There are three major options that drastically effect RAM usage:
If using the NodeIterator services in WmPublic pub.web, there is no upper limit. You can see an example of using these services in WmSamples large mapping example.
If you don’t need all the data, but just a few bits of information you can use pub.web:queryDocument to pull out pieces of the document into a record that just contains the subset you want using XQL or WQL queries. This will require an XML parse tree to be in memory, but little else.
Often you need all the elements of the incoming document and you use pub.web:documentToRecord to create an IData image of the data for mapping etc. This operation has a full XML parse tree in memory and then an IData tree that is about the same size.
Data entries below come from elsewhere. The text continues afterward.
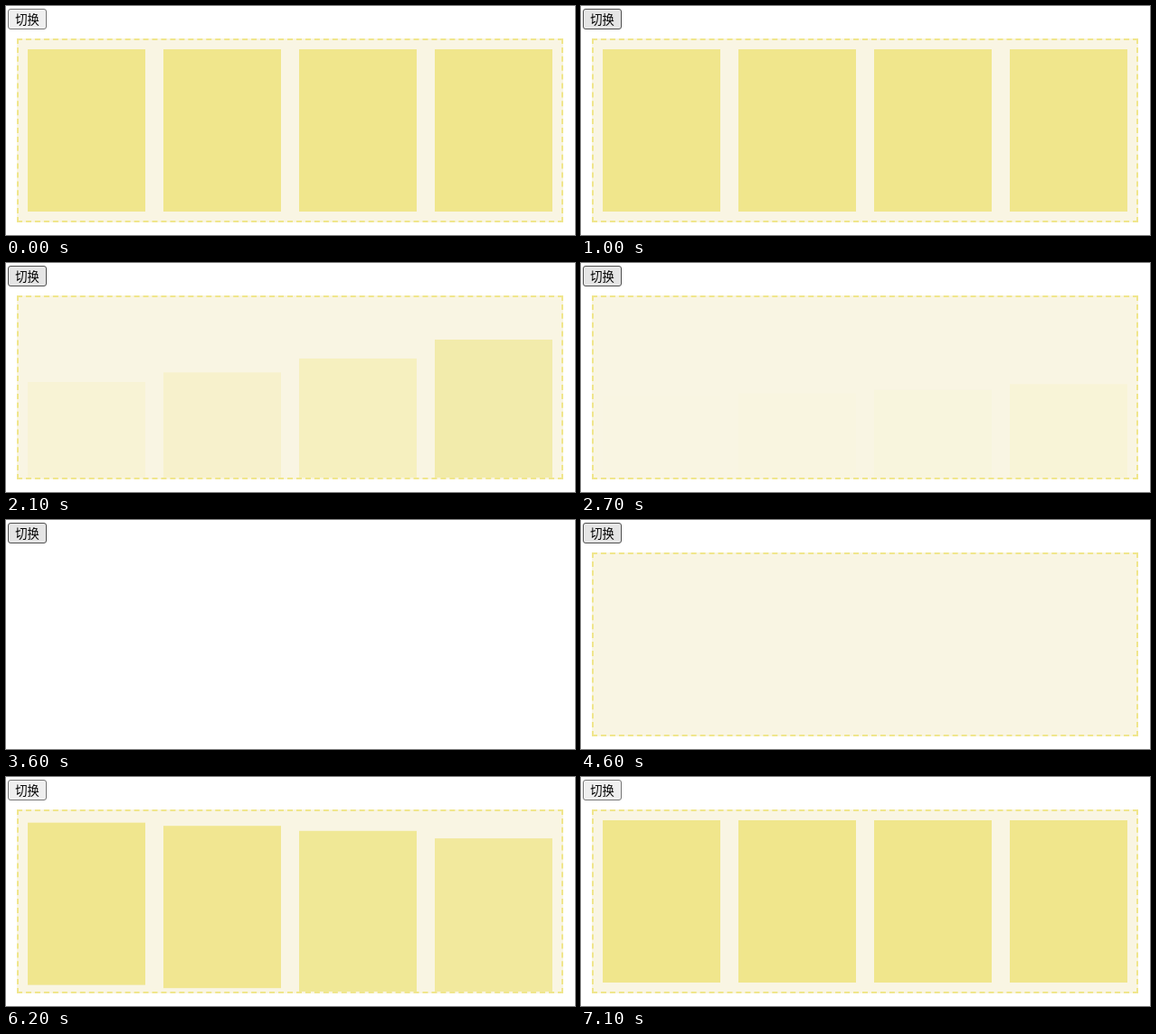
Animation of 629x254 px, one loop 7.9 s. Source, as an HTML page:

```html
<!DOCTYPE html>
<html lang="zh-CN">
<head>
<meta charset="utf-8">
<title>Staggered list transition</title>
<style>
  html, body {
    margin: 0;
    width: 100%;
    height: 100%;
    overflow: hidden;
    background: #fff;
  }
  .toggle, .list, .item {
    position: absolute;
    box-sizing: border-box;
  }
  .toggle {
    left: 2px;
    top: 3px;
    width: 43px;
    height: 23px;
    border: 1px solid #767676;
    border-radius: 3px;
    background: #efefef;
    color: #000;
    font: 13.333px/21px "Noto Sans CJK SC", "Noto Sans CJK", sans-serif;
    text-align: center;
    white-space: nowrap;
  }
  .toggle.hover { background: #e5e5e5; border-color: #4f4f4f; }
  .toggle.active { background: #f5f5f5; border-color: #8d8d8d; }
  .list {
    left: 12px;
    top: 36px;
    width: 604px;
    height: 204px;
    border: 2px dashed #f0e68c;
    background: #f9f5e3;
    overflow: hidden;
  }
  .item {
    top: 10px;
    width: 130px;
    height: 180px;
    background: #f0e68c;
  }
</style>
</head>
<body>
<div class="toggle">切换</div>
<div class="list"></div>
<script>
const LOOP = 7900, TICK = 100, SHIFT = 100;
const LEAVE = { start: 1137, step: 183, time: 1780, hold: 2700, end: 3600 };
const ENTER = { show: 4600, first: 5100, start: 4740, step: 182, time: 1840, end: 7100 };
const BUTTON = [[0, ""], [700, "hover"], [800, "active"], [1000, "hover"],
  [4500, "active"], [4600, "hover"], [5700, ""]];

const button = document.querySelector(".toggle");
const list = document.querySelector(".list");
const items = Array.from({ length: 4 }, (_, i) => {
  const item = document.createElement("div");
  item.className = "item";
  item.style.left = 10 + i * 150 + "px";
  list.append(item);
  return item;
});

// cubic-bezier(.25, .1, .25, 1)
function ease(x) {
  if (x <= 0) return 0;
  if (x >= 1) return 1;
  let lo = 0, hi = 1;
  for (let i = 0; i < 24; i++) {
    const s = (lo + hi) / 2;
    if (0.75 * s * (1 - s) + s ** 3 < x) lo = s;
    else hi = s;
  }
  return 0.3 * lo * (1 - lo) ** 2 + 3 * lo * lo * (1 - lo) + lo ** 3;
}

const progress = (t, move, i) => ease((t - move.start - i * move.step) / move.time);

function presence(t, i) {
  if (t < LEAVE.end) return 1 - progress(Math.min(t, LEAVE.hold), LEAVE, i);
  if (t < ENTER.first) return 0;
  return t >= ENTER.end ? 1 : progress(t, ENTER, i);
}

function draw(t) {
  const state = BUTTON.filter(([at]) => at <= t).pop()[1];
  button.className = "toggle " + state;
  list.style.display = t >= LEAVE.end && t < ENTER.show ? "none" : "block";
  items.forEach((item, i) => {
    const shown = presence(t, i);
    item.style.opacity = shown;
    item.style.transform = `translateY(${(1 - shown) * SHIFT}px)`;
  });
}

const begin = performance.now();
function loop() {
  const t = (performance.now() - begin) % LOOP;
  draw(Math.floor(t / TICK) * TICK);
  requestAnimationFrame(loop);
}
loop();
</script>
</body>
</html>
```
Assuming you then drop the Node object (i.e. the parse tree) from the pipeline as soon as documentToRecord completes, the parse tree RAM can be GCed, so there is a peak you need to account for, but the memory would not be held.
Now for a ROUGH look at the XML parse tree RAM usage that happens during option #2 and #3:
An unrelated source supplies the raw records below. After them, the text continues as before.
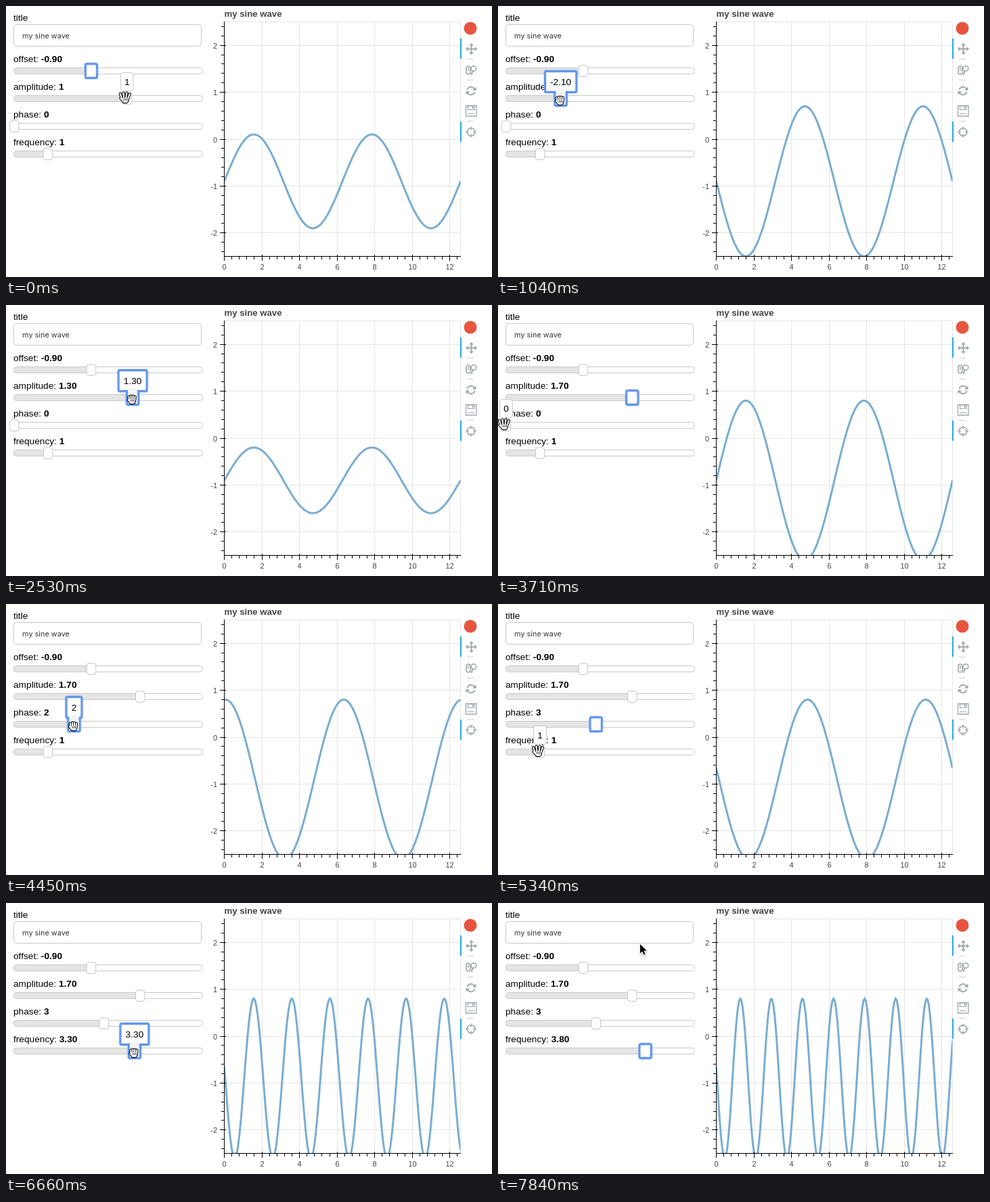
An HTML page with a canvas that plays this animation: 718 px wide and 401 px high, repeating every 7990 ms.

```html
<!DOCTYPE html>
<html lang="en">
<head>
<meta charset="utf-8">
<title>Sine wave sliders</title>
<style>
html, body { margin: 0; width: 100%; height: 100%; overflow: hidden; background: #fff; }
canvas { display: block; }
</style>
</head>
<body>
<canvas id="stage" width="718" height="401"></canvas>
<script>
const ctx = document.getElementById('stage').getContext('2d');
const SANS = '"Liberation Sans", Arial, sans-serif';
const LABEL = '13.7px ' + SANS, TICK = '11px ' + SANS;
const LOOP = 7990, STEP = 148, LAST_STEP = 53;
const GRAY = '#a1a6a9', FOCUS = '#6095ee', BORDER = '#c8c8c8', GRID = '#e5e5e5';
const TURN = 2 * Math.PI;

// The picture advances in even steps; all times below are step numbers.
const sliders = [
  { name: 'offset', min: -5, max: 5, start: -0.9, moves: [] },
  { name: 'amplitude', min: -5, max: 5, start: 1, moves: [
    { from: 0, to: 8, value: -2.5 }, { from: 10.66, to: 17.67, value: 1.7 }] },
  { name: 'phase', min: 0, max: TURN, start: 0, moves: [{ from: 26, to: 32, value: 3 }] },
  { name: 'frequency', min: 0.1, max: 5.1, start: 1, moves: [{ from: 38, to: 48, value: 3.8, ease: 1.5 }] }
];
sliders.forEach((slider, i) => slider.y = 96 + 41 * i);
const [offset, amplitude, phase, frequency] = sliders;

const drags = [
  { slider: amplitude, arrive: 0, grab: 1, release: 20 },
  { slider: phase, arrive: 25, grab: 26, release: 32 },
  { slider: frequency, arrive: 36, grab: 38, release: 48 }
];
const exit = { arrive: LAST_STEP, x: 210, y: 61 };

const clamp01 = v => Math.max(0, Math.min(1, v));
const mix = (a, b, t) => a + (b - a) * t;

function valueAt(slider, s) {
  const value = slider.moves.reduce((v, { from, to, value, ease = 1 }) =>
    mix(v, value, 1 - (1 - clamp01((s - from) / (to - from))) ** ease), slider.start);
  return Math.round(value * 10) / 10;
}
const thumbX = (slider, s) => 12 + 278 * (valueAt(slider, s) - slider.min) / (slider.max - slider.min);
const format = v => Number.isInteger(v) ? String(v) : v.toFixed(2);

function pointerAt(s) {
  const onThumb = ({ slider }, step) => ({ x: thumbX(slider, step) - 1, y: slider.y + 2 });
  const current = drags.find(d => s >= d.arrive && s <= d.release);
  if (current) {
    const mode = s < current.grab ? 'open' : 'closed';
    const { x, y } = onThumb(current, s);
    return mode === 'open' ? { x: x - 2, y: y - 3, mode } : { x, y, mode };
  }
  const left = drags.filter(d => s > d.release).pop();
  const next = drags.find(d => d.arrive > s);
  const a = onThumb(left, left.release);
  const b = next ? onThumb(next, next.arrive) : exit;
  const t = (s - left.release) / ((next || exit).arrive - left.release);
  return { x: mix(a.x, b.x, t), y: mix(a.y, b.y, t), mode: 'arrow' };
}

function text(str, x, y, font, color = '#000', align = 'left') {
  ctx.font = font;
  ctx.fillStyle = color;
  ctx.textAlign = align;
  ctx.fillText(str, x, y);
  return ctx.measureText(str).width;
}
function stroke(color, width) {
  ctx.strokeStyle = color;
  ctx.lineWidth = width;
  ctx.stroke();
}
function trace(points) {
  ctx.beginPath();
  points.forEach(([x, y]) => ctx.lineTo(x, y));
}
function line(points, color, width = 1) {
  trace(points);
  stroke(color, width);
}
function polygon(points, fill) {
  trace(points);
  ctx.closePath();
  ctx.fillStyle = fill;
  ctx.fill();
}
function box(x, y, w, h, r, fill, border, width = 1) {
  ctx.beginPath();
  ctx.roundRect(x, y, w, h, r);
  if (fill) { ctx.fillStyle = fill; ctx.fill(); }
  if (border) stroke(border, width);
}
function arc(x, y, r, from = 0, to = TURN, width = 1.5) {
  ctx.beginPath();
  ctx.arc(x, y, r, from, to);
  stroke(GRAY, width);
}
// Draws the same part four times, a quarter turn apart.
function fourWays(x, y, draw) {
  for (let i = 0; i < 4; i++) {
    ctx.save();
    ctx.translate(x, y);
    ctx.rotate(i * TURN / 4);
    draw();
    ctx.restore();
  }
}

function drawTrack(slider, s) {
  const { y, name } = slider;
  const width = text(name + ': ', 11, y - 13.5, LABEL);
  text(format(valueAt(slider, s)), 11 + width, y - 13.5, 'bold ' + LABEL);
  box(11.5, y - 4.5, 279, 9, 4, '#fff');
  box(11.5, y - 4.5, thumbX(slider, s) - 11, 9, 4, GRID);
  box(11.5, y - 4.5, 279, 9, 4, null, BORDER);
}

function drawHandle(slider, s, focused, hovered) {
  const { y } = slider, x = thumbX(slider, s), label = format(valueAt(slider, s));
  ctx.font = LABEL;
  const half = ctx.measureText(label).width / 2 + 6;
  if (focused) {
    ctx.save();
    ctx.shadowColor = FOCUS;
    ctx.shadowBlur = 2;
    box(x - 8.5, y - 10.2, 17, 20.6, 2, null, FOCUS, 3);
    if (hovered) box(x - half - 1.5, y - 40.5, 2 * half + 3, 31, 2, null, FOCUS, 3);
    ctx.restore();
    const top = hovered ? 12 : 8.7;
    box(x - 7, y - top, 14, top + 8.9, 1, '#fff');
    if (hovered) box(x - half, y - 39, 2 * half, 28, 1, '#fff');
  }
  box(x - 6.8, y - 8.2, 13.6, 16.7, 4, '#fff', focused ? '#d5dcec' : '#c4c4c4');
  if (hovered) {
    box(x - half + 0.5, y - 38.5, 2 * half - 1, 27, 3, '#fff', focused ? '#e4e4e4' : BORDER);
    text(label, x, y - 20.5, LABEL, '#000', 'center');
  }
}

const plotX = v => 322.5 + v * 349 / (2 * TURN);
const plotY = v => 197 - v * 69.4;
const crisp = v => Math.floor(v + 0.01) + 0.5;

function drawPlot(s) {
  for (let v = 0; v <= 12; v += 2) line([[crisp(plotX(v)), 24], [crisp(plotX(v)), 370]], GRID);
  for (let v = -2; v <= 2; v++) line([[322, crisp(plotY(v))], [671, crisp(plotY(v))]], GRID);
  box(322.5, 23.5, 349, 347, 0, null, GRID);

  const [shift, height, lead, rate] = sliders.map(slider => valueAt(slider, s));
  const wave = Array.from({ length: 200 }, (_, i) => {
    const v = 2 * TURN * i / 199;
    return [plotX(v), plotY(shift + height * Math.sin(rate * v + lead))];
  });
  ctx.save();
  ctx.beginPath();
  ctx.rect(322, 23.5, 349.5, 347);
  ctx.clip();
  line(wave, '#79add2', 3);
  ctx.restore();

  line([[322.5, 23], [322.5, 371]], '#000');
  line([[322, 370.5], [672, 370.5]], '#000');
  for (let i = 0; i <= 31; i++) {
    const x = crisp(plotX(i * 0.4)), major = i % 5 === 0;
    line([[x, major ? 368 : 370], [x, major ? 377 : 375]], '#000');
    if (major) text(String(i * 0.4), x, 390, TICK, '#444', 'center');
  }
  for (let i = -12; i <= 12; i++) {
    const y = crisp(plotY(i / 5)), major = i % 5 === 0;
    line([[major ? 316 : 318, y], [major ? 325 : 322, y]], '#000');
    if (major) text(String(i / 5), 312, y + 4, TICK, '#444', 'right');
  }
  text('my sine wave', 322.5, 16, 'bold 13.2px ' + SANS, '#444');
}

function drawToolbar() {
  const x = 687;
  ctx.beginPath();
  ctx.arc(686, 33, 9.5, 0, TURN);
  ctx.fillStyle = '#e8543f';
  ctx.fill();
  ctx.fillStyle = '#26aae1';
  [48, 171].forEach(y => ctx.fillRect(671, y, 2, 30));
  [78.5, 109.5, 170.5].forEach(y => line([[681, y], [691, y]], '#cfcfcf'));

  // pan
  fourWays(x + 0.5, 63.5, () => {
    line([[0, 0], [7, 0]], GRAY, 2);
    polygon([[8.5, 0], [5, -3.5], [5, 3.5]], GRAY);
  });
  // wheel zoom
  box(680, 89, 6, 12, 3, null, GRAY, 1.6);
  line([[683, 91], [683, 96]], GRAY, 1.4);
  arc(691, 92.5, 3.8);
  line([[689.5, 96], [687.5, 102]], GRAY, 2);
  // reset
  for (const side of [1, -1]) {
    ctx.save();
    ctx.translate(x, 125.5);
    ctx.scale(side, side);
    arc(0, 0, 5.8, TURN * 0.54, TURN * 0.92, 1.9);
    polygon([[7.5, -6], [7.5, -0.5], [2, -1]], GRAY);
    ctx.restore();
  }
  // save
  box(679.5, 147.5, 15.5, 15.5, 0, null, GRAY, 1.3);
  box(682.5, 148, 9.5, 5.5, 0, null, GRAY, 1.2);
  line([[689.5, 149], [689.5, 152]], GRAY, 2);
  line([[682, 159.5], [692, 159.5]], GRAY);
  // crosshair
  arc(x, 186.5, 5.8);
  fourWays(x, 186.5, () => line([[3, 0], [8, 0]], GRAY, 1.4));
}

function drawHand(open) {
  const length = open ? 10 : 7, spread = open ? 0.24 : 0.06;
  const fingers = [0, 1, 2, 3].map(i => {
    const angle = (i - 1.5) * spread, root = (i - 1.5) * 2.7;
    const reach = length - Math.abs(i - 1.5);
    return [[root, 2], [root + reach * Math.sin(angle), 2 - reach * Math.cos(angle)]];
  });
  const thumb = [[-3, 4], open ? [-6.5, 0.5] : [-5.6, 1.5]];
  const parts = [...fingers, thumb];
  box(-4, 0, 8.5, 7, 3, null, '#000', 2.4);
  parts.forEach(part => line(part, '#000', 4.2));
  box(-4, 0, 8.5, 7, 3, '#fff');
  parts.forEach(part => line(part, '#fff', 2.1));
  [-1.4, 0.8, 3].forEach(x => line([[x, 1], [x, 3.5]], '#000', 0.8));
}

function drawArrow() {
  const shape = [[0, 0], [0, 13.5], [3.1, 10.6], [5.4, 15.6], [7.6, 14.6], [5.4, 9.8], [9.6, 9.6]];
  ctx.shadowColor = 'rgba(0,0,0,.35)';
  ctx.shadowBlur = 2;
  ctx.shadowOffsetY = 1;
  line([...shape, shape[0]], '#fff', 2);
  ctx.shadowColor = 'transparent';
  polygon(shape, '#000');
}

function drawPointer({ x, y, mode }) {
  ctx.save();
  ctx.translate(x, y);
  ctx.lineCap = ctx.lineJoin = 'round';
  if (mode === 'arrow') drawArrow();
  else drawHand(mode === 'open');
  ctx.restore();
}

function render(now) {
  const s = Math.min(LAST_STEP, Math.floor((now % LOOP + 10) / STEP));
  const hover = drags.find(d => s >= d.arrive && s <= d.release);
  const pressed = drags.filter(d => s >= d.grab).pop();
  const focus = pressed ? pressed.slider : offset;

  ctx.fillStyle = '#fff';
  ctx.fillRect(0, 0, 718, 401);
  text('title', 11, 22, LABEL);
  box(11.5, 27.5, 277, 32, 4, '#fff', BORDER);
  text('my sine wave', 24, 48, '10.9px Inter, sans-serif', '#333');

  drawPlot(s - 1); // the chart answers one step after the slider
  drawToolbar();
  sliders.forEach(slider => drawTrack(slider, s));
  sliders.forEach(slider => drawHandle(slider, s, slider === focus, !!hover && hover.slider === slider));
  drawPointer(pointerAt(s));
}

const start = performance.now();
function tick() {
  render(performance.now() - start);
  requestAnimationFrame(tick);
}
tick();
</script>
</body>
</html>
```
An IS XML parse tree is a structure built on top of the original XML stream, meaning that the original file is in memory, so the disk size of the file is always there. There will be Node objects for each element in the XML file. A Node object contains a parent reference, a child reference list, an attribute list, name, namespace name, nsdecls list, and some other information needed to encapsulate the XML information set. I don’t know the RAM size of this object, but I’ll take a wild guess at NodeSize.
We could then do the following calculations:
NodeSize = 200 Bytes
DiskSize = 1 Meg
DataPercent = 70% (the other 30% is XML tags)
AvgTagNameSize = 10
Two tagNames per Node
Two extra characters per tagName
NumberNodes = (DiskSize * (1-DataPercent))/((AvgTagNameSize+2)*2)
RAMSize = DiskSize + (NumberNodes * NodeSize)
NumberNodes = (1MB*.7)/24 = 13107
RAMSize = 1MB + (NumberNodes*200B)
RAMSize = 1MB + 2.6MB
RAMSize = 3.6MB for a 1MB file.
I haven’t run real files through these formulas to check the assumptions, but I think these assumptions and formulas will get you in the ballpark.